A non-localised solution to formatting Booleans to “Yes” or “No”

I did a quick bit of research a while ago into how .Net converts a Boolean value to a string (via System.Bool.ToString). It does not make use of the current culture format provider so as such there is no way to easily tap in and override this methods behaviour.

See this reflected code from System.Boolean.ToString:

public override string ToString()
{
    if (!this)
    {
        return "False";
    }
    return "True";
}

Appendix 1

A common scenario is when a developer needs to display the value of a Boolean item inside your aspx/ascx code possibly from within a repeater. Like so:

<%# (bool)Eval(Container.DataItem, "IsActive") ? "Yes" : "No" %>

Appendix 2

A VB.Net approach would probably use the IF ternary operator. There a number of different ways to solve this. You could have a utility function that accepts Booleans (or even objects and attempt to cast them to bool) and call that from your code. However, I wanted a solution that I could easier easily make c easily make accessible from my entire application. I also wanted to be able to extend the behaviour of the conversion. I may want “Yes” or “No” most of the time but sometimes I may want old fashioned “True”/”False” or even something more obscure like “On”/”Off”, “Active”/”Inactive” etc.

So, after a bit of looking around I decided that creating my own implementation of IFormatProvider would be the best approach to take. Coupled with the extension method I could make a new System.Bool.ToString method that would format Booleans how I wanted.
To begin with I created my new BoolFormatProvider:
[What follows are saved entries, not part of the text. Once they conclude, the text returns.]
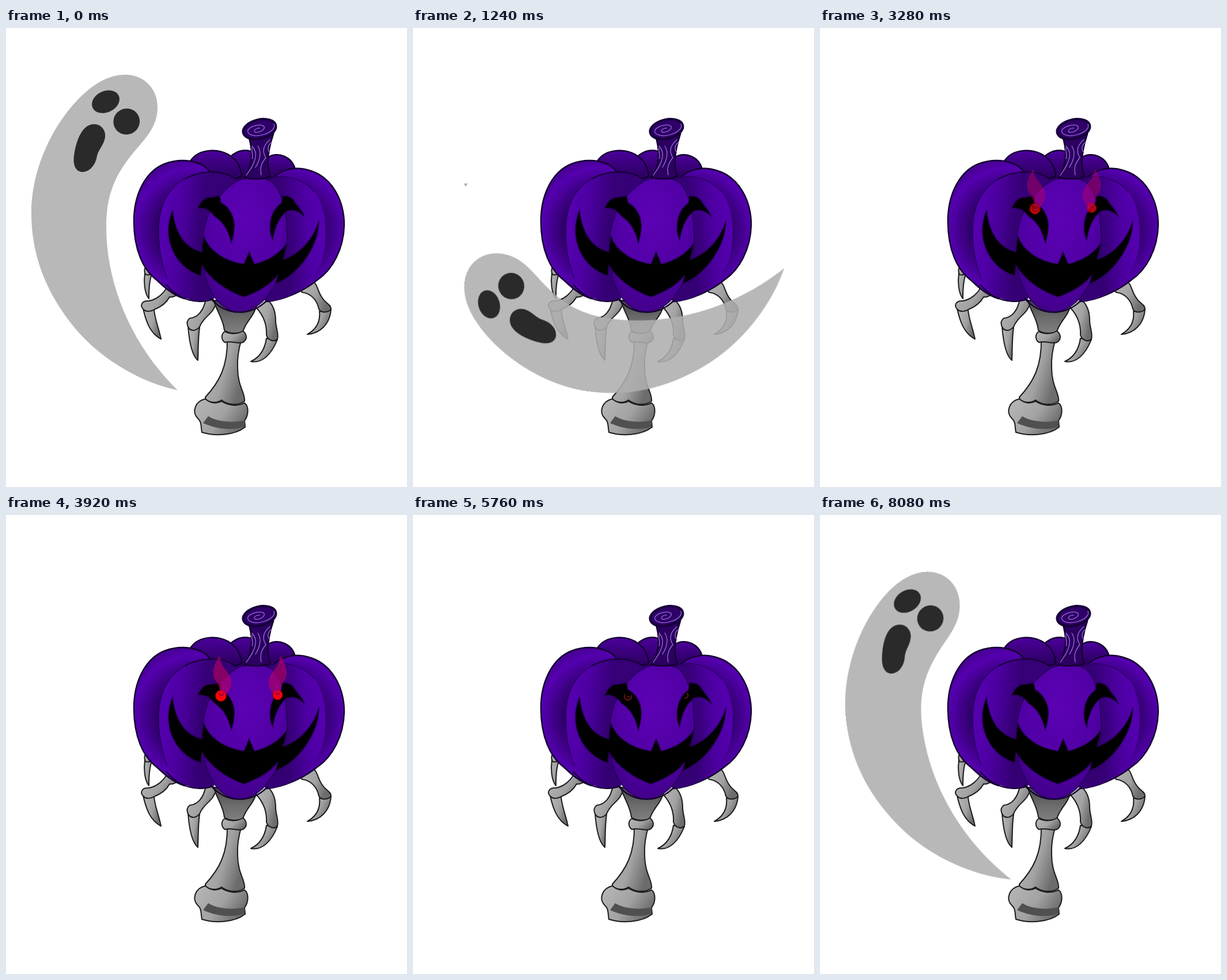
Write an HTML page without scripts that moves like this. It is 696 px wide and 797 px high and loops after 8.16 s.

```html
<!DOCTYPE html>
<html lang="en">
<head>
<meta charset="utf-8">
<title>Haunted pumpkin</title>
<style>
html, body { margin: 0; width: 100%; height: 100%; overflow: hidden; background: #fff; }
svg { display: block; width: 696px; height: 797px; }

.ghost { transform-origin: 351.3px 327.1px; animation: 8.16s linear infinite; }
.first { animation-name: orbit1, fade1; }
.second { animation-name: orbit2, fade2; }
.speck { animation: speck 8.16s step-end infinite; }
.dim { animation: dim 8.16s linear infinite; }
.bright { animation: bright 8.16s linear infinite; }
.flames { animation: burn 8.16s linear infinite; }
.flame { animation: flicker .582857s -.12s ease-in-out infinite; }

/* the orbit advances 6.5 degrees per 80 ms step */
@keyframes orbit1 {
  0% { rotate: 0deg; animation-timing-function: step-end; }
  .49% { rotate: 0deg; animation-timing-function: steps(16, start); }
  16.18% { rotate: 104deg; animation-timing-function: step-end; }
  91.17% { rotate: -65deg; animation-timing-function: steps(9, start); }
  100% { rotate: -6.5deg; }
}
@keyframes orbit2 {
  0% { rotate: -187deg; animation-timing-function: step-end; }
  .49% { rotate: -187deg; animation-timing-function: steps(26, start); }
  25.98%, 100% { rotate: -18deg; }
}
@keyframes fade1 {
  0%, 10.29% { opacity: 1; }
  15.1%, 91.17% { opacity: 0; }
  98.9%, 100% { opacity: 1; }
}
@keyframes fade2 {
  0%, 2.5% { opacity: 0; scale: 1; }
  10.29%, 20.1% { opacity: 1; scale: 1; }
  21.08% { opacity: .85; scale: .92; }
  25.9%, 100% { opacity: 0; scale: .85; }
}
@keyframes speck {
  0% { opacity: 0; }
  15.19% { opacity: 1; }
  16.18%, 100% { opacity: 0; }
}
@keyframes dim {
  0%, 22.06% { opacity: 0; }
  25.9%, 91.18% { opacity: 1; }
  97%, 100% { opacity: 0; }
}
@keyframes bright {
  0%, 37% { opacity: 0; }
  42.2%, 65.7% { opacity: 1; }
  70.5%, 100% { opacity: 0; }
}
@keyframes burn {
  0%, 37% { opacity: 0; }
  41.2%, 66.67% { opacity: 1; }
  70%, 100% { opacity: 0; }
}
@keyframes flicker {
  0%, 100% { d: path("M369 247C358 265 356 280 365 289C370 295 372 303 371 318C386 312 392 300 392 288C389 270 372 265 371 249Z"); }
  50% { d: path("M375 224C374 245 358 262 362 282C364 292 368 296 367 308C374 314 382 312 385 306C386 280 373 270 383 234Z"); }
}
</style>
</head>
<body>
<svg viewBox="0 0 696 797">
  <defs>
    <linearGradient id="bone" x2="1" y2=".5">
      <stop stop-color="#b8b8b8"/><stop offset=".6" stop-color="#a2a2a2"/><stop offset="1" stop-color="#6c6c6c"/>
    </linearGradient>
    <linearGradient id="palm" x2="0" y2="1">
      <stop stop-color="#4a4a4a"/><stop offset=".5" stop-color="#6a6a6a"/><stop offset="1" stop-color="#808080"/>
    </linearGradient>
    <radialGradient id="left" gradientUnits="userSpaceOnUse" cx="330" cy="350" r="120">
      <stop offset=".55" stop-color="#2d0065"/><stop offset=".78" stop-color="#480098"/><stop offset=".9" stop-color="#5500b0"/><stop offset="1" stop-color="#4a0098"/>
    </radialGradient>
    <radialGradient id="right" href="#left" cx="482"/>
    <linearGradient id="side" x2="1" y2=".15">
      <stop stop-color="#4a0098"/><stop offset=".1" stop-color="#5500b0"/><stop offset=".3" stop-color="#4d00a2"/><stop offset=".58" stop-color="#360076"/>
    </linearGradient>
    <linearGradient id="side2" href="#side" x1="1" x2="0"/>
    <radialGradient id="front" cx=".5" cy=".3" r=".75">
      <stop stop-color="#5c02b4"/><stop offset=".6" stop-color="#5000a4"/><stop offset="1" stop-color="#400086"/>
    </radialGradient>
    <linearGradient id="back" x2="0" y2="1">
      <stop stop-color="#4c009c"/><stop offset=".7" stop-color="#2d0063"/>
    </linearGradient>
    <filter id="soft" x="-50%" y="-20%" width="200%" height="140%"><feGaussianBlur stdDeviation="7"/></filter>

    <g id="ghost" opacity=".88">
      <path fill="#afafb0" d="M298 629C240 617 170 580 122 524C70 462 44 395 44 322C44 240 85 165 125 124C150 98 178 81 207 81C240 81 263 106 263 137C263 165 250 183 230 206C196 245 174 280 174 345C174 450 222 555 298 629Z"/>
      <g fill="#0d0d0d">
        <ellipse cx="173" cy="128" rx="25" ry="18.5" transform="rotate(-25 173 128)"/>
        <ellipse cx="209" cy="162.500" rx="23" ry="22.500" transform="rotate(-30 209 162)"/>
        <path d="M152 167C165 166 174 178 172 190C170 203 161 210 158 222C155 240 144 250 132 250C120 249 116 236 118 222C121 200 130 168 152 167Z"/>
      </g>
    </g>
    <path id="flame" class="flame" d="M369 247C358 265 356 280 365 289C370 295 372 303 371 318C386 312 392 300 392 288C389 270 372 265 371 249Z"/>
  </defs>

  <!-- skeleton hand -->
  <g fill="url(#bone)" stroke="#1c1c1c" stroke-width="2" stroke-linejoin="round">
    <path d="M241 426C239 440 240 460 248 470C248 450 249 438 253 428Z"/>
    <path d="M245 412C239 416 240 424 242 428C247 430 252 428 258 424Z"/>
    <path d="M238 487C243 510 250 530 269 540C265 520 258 505 257 489Z"/>
    <path d="M282 444C276 460 262 472 247 474C236 473 232 482 238 488C243 494 252 492 257 489C270 484 278 478 284 467C290 468 297 465 298 459L306 450Z"/>
    <path d="M316 518C318 545 322 568 333 577C334 560 333 540 336 520Z"/>
    <path d="M347 470C343 492 332 503 319 504C312 509 314 517 318 522C324 528 332 524 336 519C341 505 352 500 359 490L368 474Z"/>
    <path d="M452 539C449 560 440 572 425 579C445 583 461 566 471 541Z"/>
    <path d="M434 485C446 498 453 515 452 533C455 543 466 546 471 540C474 530 468 520 468 508C468 495 464 482 456 474C445 466 436 475 434 485Z"/>
    <path d="M544 492C546 510 539 523 523 532C545 530 562 515 564 489Z"/>
    <path d="M508 452L514 459C530 461 540 473 543 488C547 496 560 494 564 488C565 481 554 477 550 470C543 462 542 452 537 444L525 435Z"/>
    <path fill="url(#palm)" d="M361 474L436 478C431 502 415 510 411 528C400 531 388 531 379 525C377 505 367 495 361 474Z"/>
    <path d="M384 540C385 588 370 615 346 641C345 650 365 653 374 646C385 655 402 656 414 648C416 635 402 622 402 590C401 570 404 556 409 540Z"/>
    <path d="M380 527C388 532 402 532 411 526C419 532 419 541 411 546C401 549 390 542 380 546C373 541 373 531 380 527Z"/>
    <path d="M346 644C328 648 322 667 333 678C340 684 338 692 340 702C362 709 396 708 415 693L414 682C422 671 421 656 414 651C400 658 384 655 374 648C364 653 354 651 346 644Z"/>
    <path fill="#505050" stroke="none" d="M351 674C366 684 395 686 414 681L414 692C397 699 368 698 342 686Z"/>
  </g>

  <!-- pumpkin -->
  <g stroke="#14002f" stroke-width="2.500" stroke-linejoin="round">
    <path fill="url(#back)" d="M389 224C402 211 420 209 432 218L440 270H390Z"/>
    <path fill="url(#back)" d="M455 224C473 214 497 224 502 246L480 270H445Z"/>
    <path fill="url(#back)" d="M320 231C334 209 372 207 392 224C403 232 409 246 409 258L350 275Z"/>
    <path fill="url(#left)" d="M352 247C337 230 305 225 275 236C240 250 222 292 222 335C222 385 238 420 262 438C276 451 291 465 310 470L380 420Z"/>
    <path fill="url(#right)" d="M460 264C474 247 500 239 526 247C566 258 587 300 587 342C586 385 566 420 541 437C515 458 480 473 452 475L430 400Z"/>
    <g stroke="none">
      <path fill="url(#side)" d="M398 262C378 247 342 245 310 262C278 280 265 315 265 350C265 392 274 430 291 452C308 472 332 480 360 471L410 400Z"/>
      <path fill="url(#side2)" d="M455 264C474 252 512 258 535 284C556 310 560 360 549 400C538 437 505 471 452 475L420 400Z"/>
    </g>
    <path fill="none" stroke-width="2" d="M398 262C378 247 342 245 310 262M278 445C302 474 332 480 360 471"/>
    <path fill="none" stroke="#260058" stroke-width="1.200" d="M310 262C278 280 265 315 265 350C265 380 270 410 280 435M455 264C474 252 512 258 535 284"/>
    <path fill="url(#front)" stroke="#26005a" stroke-width="1.500" d="M398 268C410 259 448 258 462 268C482 287 488 328 488 370C485 425 452 493 405 493C362 491 341 440 340 385C340 330 365 288 398 268Z"/>
    <path fill="none" d="M355 469C380 500 426 502 454 472"/>
  </g>
  <g fill="none" stroke="#2b0063" stroke-width="12" opacity=".35" filter="url(#soft)">
    <path d="M342 310C330 350 332 420 352 462M494 310C502 350 494 420 470 458"/>
  </g>

  <!-- stem -->
  <path fill="#2b0061" stroke="#14002f" stroke-width="2.500" d="M421 188C429 213 428 238 414 260C427 263 445 263 459 258C450 235 456 208 464 184Z"/>
  <ellipse cx="440" cy="175.500" rx="29" ry="16.500" transform="rotate(-13 440 175.500)" fill="#2e0068" stroke="#170039" stroke-width="4"/>
  <g fill="none" stroke="#9a6dd8" stroke-width="1.300" stroke-linecap="round">
    <path d="M433 181C441 182 450 176 448 171C443 166 426 169 420 177C417 185 432 190 447 185C461 181 468 173 465 167M433 181C428 179 434 173 440 174"/>
    <path d="M427 205C433 212 436 220 430 234C427 243 421 249 417 256M427 208C425 215 430 219 427 227M458 194C446 204 444 214 451 225C444 234 440 242 443 255M460 199C453 206 454 212 458 217M437 205C445 217 439 232 433 242"/>
  </g>

  <!-- face -->
  <g stroke="#23004d" stroke-width="1.500">
    <path d="M333 313C338 300 347 293 356 294C361 294 366 291 371 292L373 303C389 312 398 330 396 349C395 362 393 367 391 374C387 354 378 337 362 327C354 316 344 311 333 313Z"/>
    <path d="M480 292C488 291 495 293 500 300C505 310 514 315 518 328C508 317 498 314 487 318C473 330 466 346 463 368C455 352 456 319 478 304Z"/>
    <path d="M289 316C294 360 312 382 340 389L343 361C353 388 380 405 413 410L422 389L431 410C455 404 475 392 488 373L481 402C510 393 535 365 543 334C543 375 513 425 468 444L472 428C462 443 440 457 413 467C385 457 358 440 340 412L338 430C292 415 270 365 289 316Z"/>
  </g>

  <!-- possessed eyes -->
  <g class="dim" fill="none" stroke="#641616" stroke-width="2">
    <path d="M368 311C365 318 370 322 375 321C379 319 380 316 379 313M372 314C373 317 376 317 376 315"/>
    <path d="M471 318C476 319 479 314 476 309"/>
  </g>
  <g class="bright">
    <g fill="#fa0505" stroke="#8d0000">
      <circle cx="373" cy="314" r="9.500"/><circle cx="471.500" cy="312.500" r="8.500"/>
    </g>
    <path fill="none" stroke="#7c0000" stroke-width="2" d="M370 309C371 315 377 314 377 309M469 308C470 313 475 312 475 308"/>
  </g>
  <g class="flames" fill="#c8005a" fill-opacity=".55">
    <use href="#flame"/>
    <use href="#flame" transform="translate(847) scale(-1 1)"/>
  </g>

  <use class="ghost first" href="#ghost"/>
  <use class="ghost second" href="#ghost"/>
  <path class="speck" fill="#afafb0" d="M88 270H95L91.500 275.500Z"/>
</svg>
</body>
</html>
```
public class BoolFormatProvider : IFormatProvider, ICustomFormatter
{
    #region ICustomFormatter Members

    public string Format(string format, object arg, IFormatProvider formatProvider)
    {
        bool value = (bool)arg;
        format = (format == null ? null : format.Trim().ToLower());

        switch (format)
        {
            case "yn":
                return value ? "Yes" : "No";
            default:
                if (arg is IFormattable)
                    return ((IFormattable)arg).ToString(format, formatProvider);
                else
                    return arg.ToString();
        }
    }

    #endregion

    #region IFormatProvider Members

    public object GetFormat(Type formatType)
    {
        if (formatType == typeof(ICustomFormatter))
            return this;
        else
            return null;
    }

    #endregion
}

Appendix 3

So, in BoolFormatProvider I have a switch statement that identifies all the format strings I want to provide for. In this case I have only implemented a single format string for “Yes” & “No” conversions. In the event that an unrecognised format string is provided the default ToString implementation for the value is used.
To use the IFormatProvider only a few methods accept one to format the value. I don’t want a solution that has me manually instantiating a BoolFormatProvider every time I want to use it. So,with the help of an extension method:

namespace MyExtensions
{
    public static class BooleanExtensions
    {
        public static string ToString(this bool value, string format)
        {
            return string.Format(new BoolFormatProvider(), "{0:" + format + "}", value);
        }
    }
}

Appendix 4

With this method created any code that is referencing the MyExtensions namespace can also call this method of an instance of System.Boolean. For use in aspx/ascx pages you can globally include a namespace via the web.config.

<namespaces>
<add namespace=”MyExtensions”/>
</namespaces>

Appendix 5

This should be placed under system.web/pages/. You can now use this from any aspx/ascx page in your website like this:

<%= Convert.ToBoolean("false").ToString("YN") %>

Or

<%# ((bool)Eval(Container.DataItem, "IsActive").ToString("YN") %>

Which makes boolean conversions to Yes/No or any other text representative of a boolean state very easy to implement all across your site from code or aspx/ascx alike.